I happened to pick up a copy of “Top Dog,” subtitled The Science of Winning and Losing, apparently making the rounds with an avalanche of favorable pop science press and publicity. Golf doesn’t figure heavily in the storyline, although there are a few references, but I find myself coming back to it as the authors veer from various circumstances to make their points. For instance, they pose the question regarding the following flip side of the coin regarding a soccer penalty kick.
Which situation would you rather be in?
- Your team is down by one, and you have to make it to tie; if you miss, your team will lose.
- Your team is tied, and you don’t have to make it, but if you do make it, you’ll win.
A similar situation occurs routinely in golf and will be recognizable to anyone with a penchant for the game’s most traditional and agonizing format: match play, such as we get it in pitying small doses in events like the Ryder, Solheim, Curtis and Walker Cups.
A putt to win the hole is obviously easier than one to halve it. Only the stakes have changed. Research shows that in the above scenario, the ball finds the net 30 percent fewer times, such is the psychological baggage. It’s the difference between what’s characterized as a threat (the team down) and the challenge (for the win). One only need recall the pressure on the shoulders of Herr Langer along the South Carolina coast to wonder if in golf the 30 percent figure might be conservative.
In any event the example serves to underscore one endearing and inherent aspect of golf’s complexity.
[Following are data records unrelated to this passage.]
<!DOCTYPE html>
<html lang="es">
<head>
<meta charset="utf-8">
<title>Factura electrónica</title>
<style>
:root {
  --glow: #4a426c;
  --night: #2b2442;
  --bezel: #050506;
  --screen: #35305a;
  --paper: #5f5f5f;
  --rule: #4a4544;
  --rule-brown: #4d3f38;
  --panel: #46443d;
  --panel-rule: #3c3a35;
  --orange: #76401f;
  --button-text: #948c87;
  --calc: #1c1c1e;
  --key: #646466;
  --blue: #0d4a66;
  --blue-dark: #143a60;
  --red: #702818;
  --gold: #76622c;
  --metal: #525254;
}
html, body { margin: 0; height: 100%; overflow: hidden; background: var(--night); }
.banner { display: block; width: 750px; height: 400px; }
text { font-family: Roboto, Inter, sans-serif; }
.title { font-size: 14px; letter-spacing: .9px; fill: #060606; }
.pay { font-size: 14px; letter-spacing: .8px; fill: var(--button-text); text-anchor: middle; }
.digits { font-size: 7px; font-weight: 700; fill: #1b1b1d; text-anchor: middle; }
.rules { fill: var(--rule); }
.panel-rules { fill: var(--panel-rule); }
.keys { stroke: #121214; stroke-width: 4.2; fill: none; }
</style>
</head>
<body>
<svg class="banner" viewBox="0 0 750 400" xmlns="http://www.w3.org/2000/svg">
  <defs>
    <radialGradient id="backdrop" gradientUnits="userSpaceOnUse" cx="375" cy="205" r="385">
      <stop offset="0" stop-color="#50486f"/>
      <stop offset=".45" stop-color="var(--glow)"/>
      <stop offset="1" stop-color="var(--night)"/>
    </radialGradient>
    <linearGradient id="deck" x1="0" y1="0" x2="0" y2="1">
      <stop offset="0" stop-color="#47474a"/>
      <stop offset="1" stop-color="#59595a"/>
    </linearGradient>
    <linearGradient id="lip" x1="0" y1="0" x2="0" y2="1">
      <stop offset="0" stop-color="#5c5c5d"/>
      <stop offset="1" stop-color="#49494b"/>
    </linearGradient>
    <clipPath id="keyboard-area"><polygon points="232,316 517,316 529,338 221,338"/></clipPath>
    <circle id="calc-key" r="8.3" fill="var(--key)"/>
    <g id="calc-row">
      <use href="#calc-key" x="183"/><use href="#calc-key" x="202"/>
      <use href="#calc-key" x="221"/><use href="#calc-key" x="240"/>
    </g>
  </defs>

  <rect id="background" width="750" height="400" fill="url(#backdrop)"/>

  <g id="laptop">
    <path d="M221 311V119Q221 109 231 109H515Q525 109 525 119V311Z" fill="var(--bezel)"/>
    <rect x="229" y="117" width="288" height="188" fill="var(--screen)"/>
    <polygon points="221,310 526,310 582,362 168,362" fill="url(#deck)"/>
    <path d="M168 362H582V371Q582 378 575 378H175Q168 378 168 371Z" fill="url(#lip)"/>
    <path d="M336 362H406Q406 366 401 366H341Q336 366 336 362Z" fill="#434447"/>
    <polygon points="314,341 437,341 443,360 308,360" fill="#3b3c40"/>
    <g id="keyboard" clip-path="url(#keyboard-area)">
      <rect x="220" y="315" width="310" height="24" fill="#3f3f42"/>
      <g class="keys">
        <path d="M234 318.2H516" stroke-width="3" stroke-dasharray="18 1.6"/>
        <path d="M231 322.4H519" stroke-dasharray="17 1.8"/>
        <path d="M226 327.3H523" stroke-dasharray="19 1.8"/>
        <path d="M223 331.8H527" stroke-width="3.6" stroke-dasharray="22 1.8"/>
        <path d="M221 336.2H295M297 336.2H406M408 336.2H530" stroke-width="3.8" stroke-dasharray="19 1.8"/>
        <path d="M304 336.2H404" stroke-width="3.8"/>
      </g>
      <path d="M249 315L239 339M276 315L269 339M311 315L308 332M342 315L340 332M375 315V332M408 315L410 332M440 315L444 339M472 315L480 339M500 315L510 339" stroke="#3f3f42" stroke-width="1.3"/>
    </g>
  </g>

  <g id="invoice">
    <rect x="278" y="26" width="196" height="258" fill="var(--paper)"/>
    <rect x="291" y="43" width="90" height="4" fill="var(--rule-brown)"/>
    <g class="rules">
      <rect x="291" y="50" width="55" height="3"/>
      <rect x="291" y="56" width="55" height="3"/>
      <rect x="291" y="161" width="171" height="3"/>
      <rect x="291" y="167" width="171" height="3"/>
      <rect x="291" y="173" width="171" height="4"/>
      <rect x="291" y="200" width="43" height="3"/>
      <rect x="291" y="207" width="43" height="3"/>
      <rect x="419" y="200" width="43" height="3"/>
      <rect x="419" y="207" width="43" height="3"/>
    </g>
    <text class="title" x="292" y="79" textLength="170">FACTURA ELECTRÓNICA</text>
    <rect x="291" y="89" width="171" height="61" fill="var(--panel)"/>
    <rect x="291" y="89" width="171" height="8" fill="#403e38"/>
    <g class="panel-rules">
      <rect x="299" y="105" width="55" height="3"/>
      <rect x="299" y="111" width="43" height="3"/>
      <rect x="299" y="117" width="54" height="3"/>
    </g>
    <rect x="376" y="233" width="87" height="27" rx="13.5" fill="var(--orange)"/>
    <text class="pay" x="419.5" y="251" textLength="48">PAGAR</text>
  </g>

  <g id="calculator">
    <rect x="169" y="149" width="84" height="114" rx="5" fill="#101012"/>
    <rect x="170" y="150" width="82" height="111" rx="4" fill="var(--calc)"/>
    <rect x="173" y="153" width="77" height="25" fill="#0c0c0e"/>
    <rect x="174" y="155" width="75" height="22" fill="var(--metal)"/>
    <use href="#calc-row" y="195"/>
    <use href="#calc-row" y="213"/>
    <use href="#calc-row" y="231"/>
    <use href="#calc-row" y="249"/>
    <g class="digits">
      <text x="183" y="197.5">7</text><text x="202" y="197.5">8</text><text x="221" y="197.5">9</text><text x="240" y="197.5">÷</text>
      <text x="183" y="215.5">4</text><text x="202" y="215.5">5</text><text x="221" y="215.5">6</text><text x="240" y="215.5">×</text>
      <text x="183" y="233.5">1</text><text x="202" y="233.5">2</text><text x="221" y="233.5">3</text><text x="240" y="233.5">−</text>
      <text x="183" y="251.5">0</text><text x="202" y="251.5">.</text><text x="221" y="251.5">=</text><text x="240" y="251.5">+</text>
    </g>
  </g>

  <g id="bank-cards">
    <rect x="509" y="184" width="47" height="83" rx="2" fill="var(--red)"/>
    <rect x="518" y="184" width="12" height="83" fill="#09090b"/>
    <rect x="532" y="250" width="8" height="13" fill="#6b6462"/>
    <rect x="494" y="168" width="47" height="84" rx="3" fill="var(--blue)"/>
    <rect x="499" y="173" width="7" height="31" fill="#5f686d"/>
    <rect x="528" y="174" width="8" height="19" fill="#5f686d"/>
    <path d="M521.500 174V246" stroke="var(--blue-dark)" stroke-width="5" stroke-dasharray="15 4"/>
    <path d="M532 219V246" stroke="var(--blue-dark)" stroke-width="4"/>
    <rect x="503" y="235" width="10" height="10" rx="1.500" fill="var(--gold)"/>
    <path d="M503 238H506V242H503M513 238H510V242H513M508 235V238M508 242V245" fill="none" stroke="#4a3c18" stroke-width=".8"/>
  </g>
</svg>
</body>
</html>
An earlier part of the book highlights the differences between competing against a clock and alongside an opponent. Humans, it seems, far prefer and do better pitted against someone. We perform better when the competitor is in our sights, as in a race. The heat of the moment, the sense of the occasion, the crowd can spur us on to remarkable feats. A distinction is made between what’s known as extrinsic and intrinsic motivation. On our own, if I have this right, the motivation is intrinsic. The presence of a direct competitor ups the ante, spurs the competitive juices. It is extrinsic and it improves performance. Better times, for instance, even for a competitor who doesn’t necessarily win.
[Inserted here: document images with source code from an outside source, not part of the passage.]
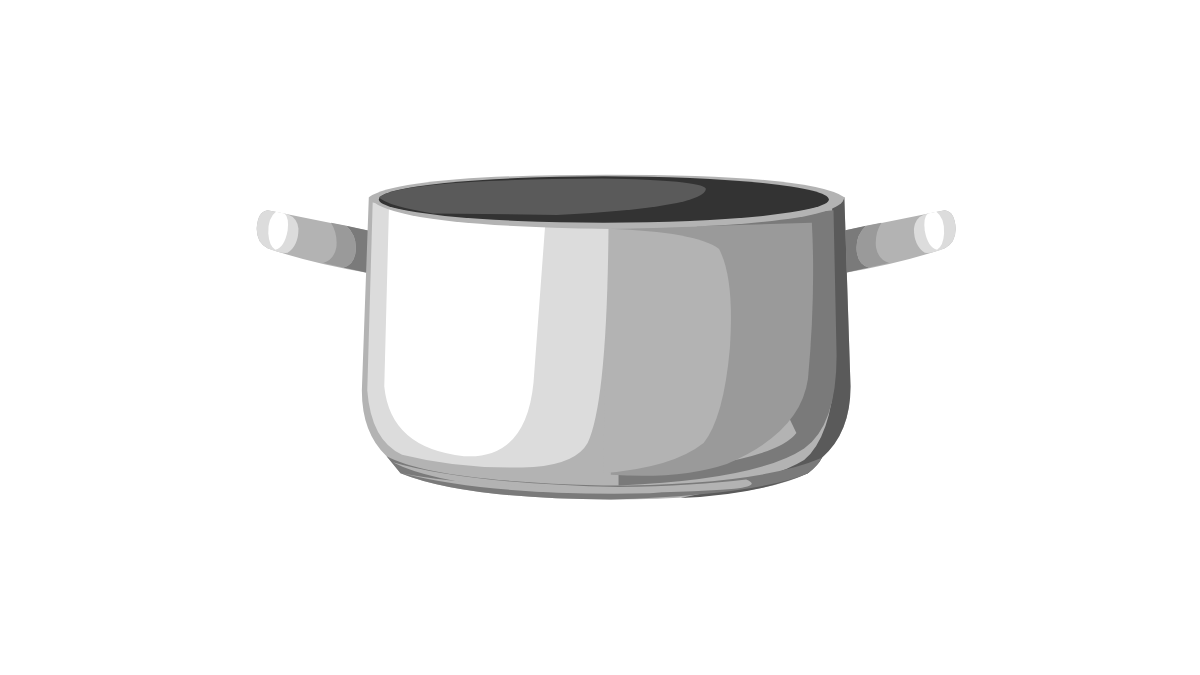
<!DOCTYPE html>
<html lang="en">
<head>
<meta charset="utf-8">
<title>Cooking Pot</title>
<style>
  :root {
    --bg: #ffffff;
    --steel-white: #ffffff;
    --steel-light: #dcdcdc;
    --steel-mid: #b3b3b3;
    --steel-grey: #9a9a9a;
    --steel-dark: #7a7a7a;
    --steel-deep: #5a5a5a;
    --pot-inside: #333333;
  }
  html, body {
    margin: 0;
    padding: 0;
    overflow: hidden;
    background: var(--bg);
  }
  .canvas {
    width: 1200px;
    height: 675px;
    overflow: hidden;
    background: var(--bg);
  }
  .canvas svg {
    display: block;
    width: 1200px;
    height: 675px;
  }
</style>
</head>
<body>
<main class="canvas">
  <svg viewBox="0 0 1552 873" role="img" aria-label="Stainless steel cooking pot with two side handles">
    <defs>
      <g id="side-handle">
        <path d="M476,298 L346,272 Q333,274 332,296 Q332,314 346,321 Q400,340 476,353 Z" fill="var(--steel-mid)"/>
        <path d="M476,298 L448,292 Q462,305 460,325 Q458,343 444,346 L476,353 Z" fill="var(--steel-dark)"/>
        <path d="M448,292 L428,288 Q437,302 435,320 Q432,336 418,340 L444,346 Q458,343 460,325 Q462,305 448,292 Z" fill="var(--steel-grey)"/>
        <path d="M346,272 Q333,274 332,296 Q332,314 346,321 Q362,328 372,327 Q386,318 386,296 Q385,282 372,277 Z" fill="var(--steel-light)"/>
        <path d="M357,274 Q346,282 347,302 Q348,318 356,323 Q368,320 372,298 Q374,281 368,276 Z" fill="var(--steel-white)"/>
      </g>
    </defs>

    <g class="handles">
      <use href="#side-handle"/>
      <use href="#side-handle" transform="translate(1568 0) scale(-1 1)"/>
    </g>

    <g class="pot-body">
      <path d="M477,255 L468,505 Q468,560 500,590 L518,612 Q600,645 790,646 Q980,645 1045,612 Q1058,602 1063,592 Q1100,560 1100,500 L1092,255 Z" fill="var(--steel-mid)"/>
      <path d="M1076,258 L1092,255 L1100,500 Q1100,560 1063,592 Q1058,602 1045,612 Q980,640 880,644 Q1000,620 1040,595 Q1075,565 1080,480 Z" fill="var(--steel-deep)"/>
      <path d="M900,290 L1078,272 L1082,460 Q1082,550 1040,580 Q980,620 800,628 L800,614 Q1000,600 1030,560 Z" fill="var(--steel-dark)"/>
      <path d="M790,296 L1050,288 Q1055,380 1045,490 Q1035,560 940,600 Q880,620 790,614 Z" fill="var(--steel-grey)"/>
      <path d="M787,296 Q900,300 930,322 Q950,360 944,450 Q936,540 910,573 Q870,605 780,612 Z" fill="var(--steel-mid)"/>
      <path d="M482,262 L475,505 Q480,570 520,588 Q600,608 690,604 Q745,600 760,573 Q785,520 787,296 L705,292 Z" fill="var(--steel-light)"/>
      <path d="M503,270 L497,500 Q505,580 600,590 Q680,595 690,495 L705,292 Q580,285 503,270 Z" fill="var(--steel-white)"/>
    </g>

    <g class="pot-base">
      <path d="M500,590 Q560,622 780,628 Q980,628 1063,592 Q1058,602 1045,612 Q980,640 790,646 Q600,645 518,612 Z" fill="var(--steel-dark)"/>
      <path d="M508,598 Q600,625 800,630 Q900,628 965,620 Q985,628 950,632 Q850,640 700,636 Q560,625 508,598 Z" fill="var(--steel-mid)"/>
      <path d="M520,612 Q620,632 860,632 Q870,636 840,638 Q640,642 520,612 Z" fill="var(--steel-mid)"/>
    </g>

    <g class="pot-rim">
      <path d="M477,255 Q520,226 784,226 Q1048,226 1092,255 Q1090,292 784,296 Q500,292 477,255 Z" fill="var(--steel-mid)"/>
      <ellipse cx="781" cy="258" rx="291" ry="30" fill="var(--pot-inside)"/>
      <path d="M490,255 Q520,232 780,231 Q905,233 913,244 Q912,268 720,278 L560,276 Q500,266 490,255 Z" fill="var(--steel-deep)"/>
    </g>
  </svg>
</main>
</body>
</html>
Here again golf offers another layer. During rounds of medal play the golfer must perform well intrinsically. His nearest competitor(s) may be hours from teeing off. Then, perhaps should be begin the final days round in sight of the lead, or even in the final pairing, he may have at least a general idea of his direct competitor. It may, however, be foolhardy to give the matter a second thought. Numerous others he’s never laid eyes on can pass him. Carole Semple Thompson, an exceptional match play champion, told me she hardly paid her opponents more than a glance – but match and medal play are not the same.
Golf, it would seem, offers a much more complex psychological landscape than other sports – a mix of intrinsic and extrinsic. Much harder, not to belittle the feat, than, say, overtaking a swimmer with an advantage in the anchor leg of a race.
There’s also this, a finding related to the study of SAT scores. The study identified something called the “N-Effect,” which holds that the more competitors involved, “the worse outcome for the individuals who are participating.”
When there are only a few people in the race, we put our foot on the gas, working harder and harder to outpace our competitors. And the competition becomes very personal, a referendum on our own ability.
“In contrast, when we are against many, many competitors,” says [Professor Steven] Garcia, “we don’t care as much about how we stack up against one other competitor. Once the crowd is large enough that we don’t feel the element of personal competition, the result doesn’t feel like a personal statement of our worth, so we don’t try as hard.”
If this is indeed, true, it suggests an additional invisible element tugging at the professional golfer struggling against a large, competent, determined – and as noted – real if largely ephemeral field.